threshold, the process stops. If it does exceed, we create a new tuple with the key, and continue the process with the last tuple of the upper layer. This continues until we find a layer where adding the key remains within the threshold. If this continues till the root node, it gets split into two nodes, and a new root node gets created above that.
For inserts that happen in arbitrary positions, it gets slightly more complicated. In this case, we have to maintain multiple PGM indexes built over sets of keys. These sets are either empty or have size 2^{0}, 2^{1} .. 2^{b} where b = O(log(n)). Now each insert of a key k
finds the first empty set, and builds a new PGM index from all the previous sets including the key k
, and then the previous sets are emptied. Let’s take an example. Assume we are starting from scratch and we want to insert 3,8,1,6,9 in the index.

Since everything is empty, we find our first set S0 and insert 3. So our PGM looks like
S0 = [3]

Now the next empty set is S1, because S0 is nonempty. So we take 3 from the last set, and add 8 to S1. S0 is emptied.
S0 = [] S1 = [3,8]

Our next key is 1. The first empty set is S0. We just add 1 to S0 and move on.
S0 = [1] S1 = [3,8]

Both S0 and S1 are nonempty now. So we move to S2, and empty S0 and S1.
S0 = [] S1 = [] S2 = [1,3,6,8]
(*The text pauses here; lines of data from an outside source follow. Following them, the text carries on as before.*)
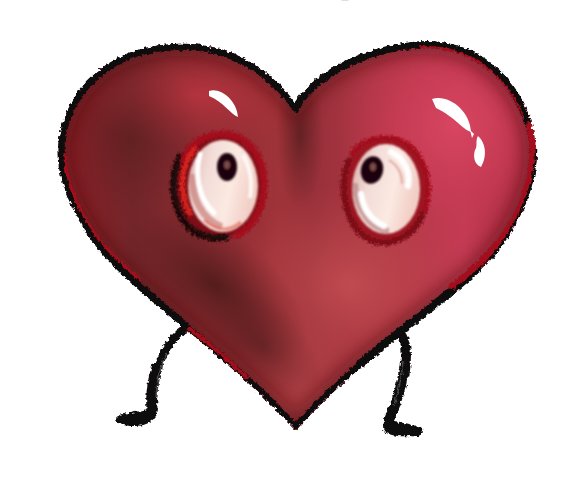
<!DOCTYPE html>
<html lang="en">
<head>
<meta charset="utf-8">
<title>Heart character</title>
<style>
:root {
  --paper: #ffffff;
  --ink: #0c0808;
  --crimson: #8c0c18;
  --blood: #a30a1c;
  --pupil: #1c0508;
}
html, body { margin: 0; background: var(--paper); overflow: hidden; }
.canvas { display: block; width: 575px; height: 489px; background: var(--paper); }
.ink { fill: var(--ink); }
.ink-line { fill: none; stroke: var(--ink); stroke-linecap: round; stroke-linejoin: round; }
.rim { fill: none; stroke: var(--blood); stroke-linecap: round; }
.shine { fill: var(--paper); }
.pupil { fill: var(--pupil); }
</style>
</head>
<body>
<svg class="canvas" viewBox="0 0 575 489" role="img" aria-label="Red heart character with big eyes and thin black legs">
  <defs>
    <path id="heart-shape" d="M295 108 C279 84 250 60 216 51 C181 42 137 47 107 68 C80 87 63 116 61 148 C60 176 72 203 88 229 C107 261 145 291 183 323 C216 351 247 376 272 402 L296 426 C312 408 335 386 360 364 C397 332 441 302 477 269 C507 241 531 200 533 158 C534 118 514 82 484 62 C463 48 440 43 416 45 C378 48 340 64 318 82 Q305 93 295 108Z"/>
    <clipPath id="heart-clip"><use href="#heart-shape"/></clipPath>
    <linearGradient id="heart-base" x1="62" y1="190" x2="535" y2="190" gradientUnits="userSpaceOnUse">
      <stop offset="0" stop-color="#8a1f27"/>
      <stop offset=".15" stop-color="#74262a"/>
      <stop offset=".3" stop-color="#8c2c32"/>
      <stop offset=".46" stop-color="#a0333a"/>
      <stop offset=".53" stop-color="#98303a"/>
      <stop offset=".68" stop-color="#b03745"/>
      <stop offset=".85" stop-color="#c43b53"/>
      <stop offset="1" stop-color="#a82a3e"/>
    </linearGradient>
    <radialGradient id="pink-glow">
      <stop offset="0" stop-color="#d84560"/>
      <stop offset=".5" stop-color="#cc3d57" stop-opacity=".7"/>
      <stop offset="1" stop-color="#c03850" stop-opacity="0"/>
    </radialGradient>
    <radialGradient id="rose-glow">
      <stop offset="0" stop-color="#c24c50" stop-opacity=".95"/>
      <stop offset="1" stop-color="#b8444a" stop-opacity="0"/>
    </radialGradient>
    <radialGradient id="red-glow">
      <stop offset="0" stop-color="#b8343f" stop-opacity=".9"/>
      <stop offset="1" stop-color="#a8303a" stop-opacity="0"/>
    </radialGradient>
    <radialGradient id="shade">
      <stop offset="0" stop-color="#4a1a18" stop-opacity=".9"/>
      <stop offset="1" stop-color="#5a1c1e" stop-opacity="0"/>
    </radialGradient>
    <linearGradient id="eyeball" x1="0" y1="0" x2="1" y2=".3">
      <stop offset="0" stop-color="#d9a9a4"/>
      <stop offset=".35" stop-color="#f3ddd8"/>
      <stop offset=".7" stop-color="#fbe9e2"/>
      <stop offset="1" stop-color="#f2cfc6"/>
    </linearGradient>
    <filter id="crayon" x="-10%" y="-10%" width="120%" height="120%">
      <feTurbulence type="fractalNoise" baseFrequency=".3" numOctaves="2" seed="4"/>
      <feDisplacementMap in="SourceGraphic" scale="5" xChannelSelector="R" yChannelSelector="G"/>
    </filter>
    <filter id="crayon-soft" x="-20%" y="-20%" width="140%" height="140%">
      <feTurbulence type="fractalNoise" baseFrequency=".35" numOctaves="2" seed="9" result="grain"/>
      <feGaussianBlur in="SourceGraphic" stdDeviation="1.3" result="soft"/>
      <feDisplacementMap in="soft" in2="grain" scale="6" xChannelSelector="R" yChannelSelector="G"/>
    </filter>
    <filter id="blur-small" x="-30%" y="-30%" width="160%" height="160%"><feGaussianBlur stdDeviation="1.2"/></filter>
    <filter id="blur-large" x="-30%" y="-30%" width="160%" height="160%"><feGaussianBlur stdDeviation="9"/></filter>
  </defs>

  <ellipse id="stray-speck" cx="345" cy="0" rx="4" ry="1" fill="#dddddd"/>

  <g id="legs" filter="url(#crayon)">
    <path class="ink-line" stroke-width="8" d="M185 329 C170 339 161 356 156 374"/>
    <path class="ink-line" stroke-width="11" d="M157 368 C152 382 151 396 152 412"/>
    <path class="ink" d="M158 408 C157 421 146 427 131 426 C122 426 114 422 115 418 C118 413 138 413 147 409Z"/>
    <path class="ink-line" stroke-width="9" d="M400 333 C408 342 407 359 405 375"/>
    <path class="ink-line" stroke-width="10" d="M405 362 C403 382 397 402 389 420"/>
    <path class="ink" d="M385 417 C392 423 411 422 422 429 C425 435 419 437 410 436 C398 437 382 435 383 427Z"/>
    <g fill="none" stroke="#777777" stroke-width="1.5" opacity=".6">
      <path d="M166 354 Q157 374 156 397"/>
      <path d="M403 361 Q401 385 394 405"/>
    </g>
  </g>

  <g id="heart">
    <use href="#heart-shape" fill="url(#heart-base)"/>
    <g clip-path="url(#heart-clip)">
      <ellipse cx="200" cy="95" rx="115" ry="55" fill="url(#red-glow)"/>
      <ellipse cx="130" cy="135" rx="70" ry="85" fill="url(#shade)" opacity=".5"/>
      <ellipse cx="455" cy="125" rx="120" ry="115" fill="url(#pink-glow)"/>
      <ellipse cx="350" cy="285" rx="115" ry="100" fill="url(#rose-glow)"/>
      <ellipse cx="300" cy="385" rx="70" ry="80" fill="url(#rose-glow)" opacity=".7"/>
      <ellipse cx="215" cy="285" rx="110" ry="55" transform="rotate(38 215 285)" fill="url(#shade)" opacity=".95"/>
      <ellipse cx="262" cy="345" rx="75" ry="42" transform="rotate(46 262 345)" fill="url(#shade)" opacity=".65"/>
      <ellipse cx="300" cy="135" rx="24" ry="75" fill="url(#shade)" opacity=".75"/>
      <use href="#heart-shape" fill="none" stroke="#4d0910" stroke-width="18" opacity=".6" filter="url(#blur-large)"/>
    </g>
  </g>

  <g id="heart-outline" filter="url(#crayon)">
    <use href="#heart-shape" fill="none" stroke="#4b0710" stroke-width="6"/>
    <path class="ink-line" stroke-width="6" d="M295 108 C279 84 250 60 216 51 C181 42 137 47 107 68 C80 87 63 116 61 148"/>
    <path class="ink-line" stroke-width="7" d="M61 148 C60 176 72 203 88 229 C107 261 145 291 183 323"/>
    <path class="ink-line" stroke-width="5" d="M183 323 C216 351 247 376 272 402 L296 426 C312 408 335 386 360 364"/>
    <path class="ink-line" stroke-width="8" d="M360 364 C397 332 441 302 477 269"/>
    <path class="ink-line" stroke-width="7" d="M295 108 Q305 93 318 82 C340 64 378 48 416 45 C440 43 463 48 484 62 C506 77 520 99 528 124"/>
    <path class="ink" d="M284 96 L296 114 L305 96 L296 104Z"/>
    <path class="rim" stroke-width="6" d="M529 125 C537 155 530 191 514 220 C500 245 479 266 452 286"/>
    <path class="rim" stroke-width="3" d="M65 155 C65 176 75 203 92 229 C103 247 121 263 140 280"/>
    <path class="rim" stroke-width="4" d="M190 329 Q222 353 246 377"/>
    <path class="rim" stroke-width="2" d="M420 47 C445 46 468 53 487 68 Q512 87 524 118"/>
    <path class="ink-line" stroke-width="2.5" d="M536 150 C536 184 522 219 490 260"/>
  </g>

  <g id="left-eye">
    <g filter="url(#crayon-soft)">
      <ellipse cx="219" cy="185" rx="46" ry="53" fill="#7d1018"/>
      <path class="ink-line" stroke-width="7" d="M180 157 C169 180 172 212 192 230 Q207 240 226 237" opacity=".85"/>
      <path class="rim" stroke-width="7" d="M184 160 C190 142 206 134 225 134 C248 136 264 156 264 184 C264 207 254 227 237 235"/>
      <path fill="none" stroke="#d5241f" stroke-width="5" d="M196 147 C180 164 178 194 191 215"/>
    </g>
    <g filter="url(#blur-small)">
      <ellipse cx="223" cy="186" rx="35" ry="46" fill="url(#eyeball)"/>
      <path fill="none" stroke="#c9807c" stroke-width="7" opacity=".7" d="M193 174 C191 198 202 219 222 227"/>
      <path fill="none" stroke="#ffffff" stroke-width="5" stroke-linecap="round" d="M200 154 C195 172 197 197 214 213"/>
      <path fill="none" stroke="#e2604f" stroke-width="3" opacity=".7" d="M204 220 Q223 237 241 222"/>
      <path fill="none" stroke="#ffffff" stroke-width="4" opacity=".8" d="M243 155 Q254 174 250 198"/>
    </g>
    <g filter="url(#blur-small)">
      <ellipse class="pupil" cx="227" cy="167" rx="10" ry="14"/>
      <ellipse cx="227" cy="165" rx="3" ry="4" fill="#7c4b48"/>
    </g>
  </g>

  <g id="right-eye">
    <g filter="url(#crayon-soft)">
      <ellipse cx="385" cy="191" rx="44" ry="53" fill="#9c1823"/>
      <path fill="none" stroke="#7b0b17" stroke-width="6" d="M350 158 C337 184 345 225 368 239 C391 250 417 234 424 211"/>
      <path class="rim" stroke-width="5" d="M352 153 C367 134 397 133 413 149 C429 166 431 190 425 210"/>
    </g>
    <g filter="url(#blur-small)">
      <ellipse cx="386" cy="189" rx="34" ry="45" fill="url(#eyeball)"/>
      <path fill="none" stroke="#b98785" stroke-width="6" opacity=".7" d="M355 183 C356 209 369 229 389 231"/>
      <path fill="none" stroke="#ffffff" stroke-width="6" stroke-linecap="round" d="M361 194 C363 209 371 220 384 226"/>
      <path fill="none" stroke="#ffffff" stroke-width="6" stroke-linecap="round" d="M391 152 C404 158 411 172 408 186"/>
      <path fill="none" stroke="#d9a39c" stroke-width="2" d="M389 160 Q402 168 402 184"/>
    </g>
    <g filter="url(#blur-small)">
      <ellipse class="pupil" cx="372" cy="170" rx="11" ry="14" transform="rotate(14 372 170)"/>
      <ellipse cx="373" cy="167" rx="3" ry="4" fill="#7c4b48"/>
    </g>
  </g>

  <g id="highlights" class="shine">
    <path d="M209 91 C220 87 237 100 238 117 C230 114 224 102 209 96Z"/>
    <path d="M432 99 C449 94 470 111 471 132 C462 129 455 117 436 108Z"/>
    <path d="M470 130 L474 134 L472 138Z"/>
    <path d="M478 136 C485 142 488 155 481 167 C474 164 473 156 475 150 C478 146 475 141 478 136Z"/>
  </g>
</svg>
</body>
</html>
Again, the first empty set is S0. So 9 goes in it.
S0 = [9] S1 = [] S2 = [1,3,6,8]
The deletion of a key d
is handled similar to an insert by adding a special tombstone value that indicates the logical removal of d
.
Conclusion
And that was a very basic overview of the PGM index. There are further variants of this, fully described in detail in the paper. The successor from this is a Compressed PGM index which compresses the tuples. Then we have a Distributionaware PGM index which adapts itself not only to the key distribution, but also to the distribution of queries. This is desirable in cases where it’s important to have more frequent queries respond faster than rare ones. Finally, we have a Multicriteria PGM index that can be tuned to either optimize for time or optimize for space.
I have also created a port of the algorithm in Go here to understand the algorithm better. It’s just a prototype, and suffers from minor approximation issues. For a productionready library, refer to the author’s C++ implementation here.
Lastly, I would like to thank Giorgio for taking the time to explain some aspects of the paper which I found hard to follow. His guidance has been a indispensable part in my understanding of the paper.
Links:
 Paper: http://www.vldb.org/pvldb/vol13/p1162ferragina.pdf
 C++ implementation: https://github.com/gvinciguerra/PGMindex
 Website: https://pgm.di.unipi.it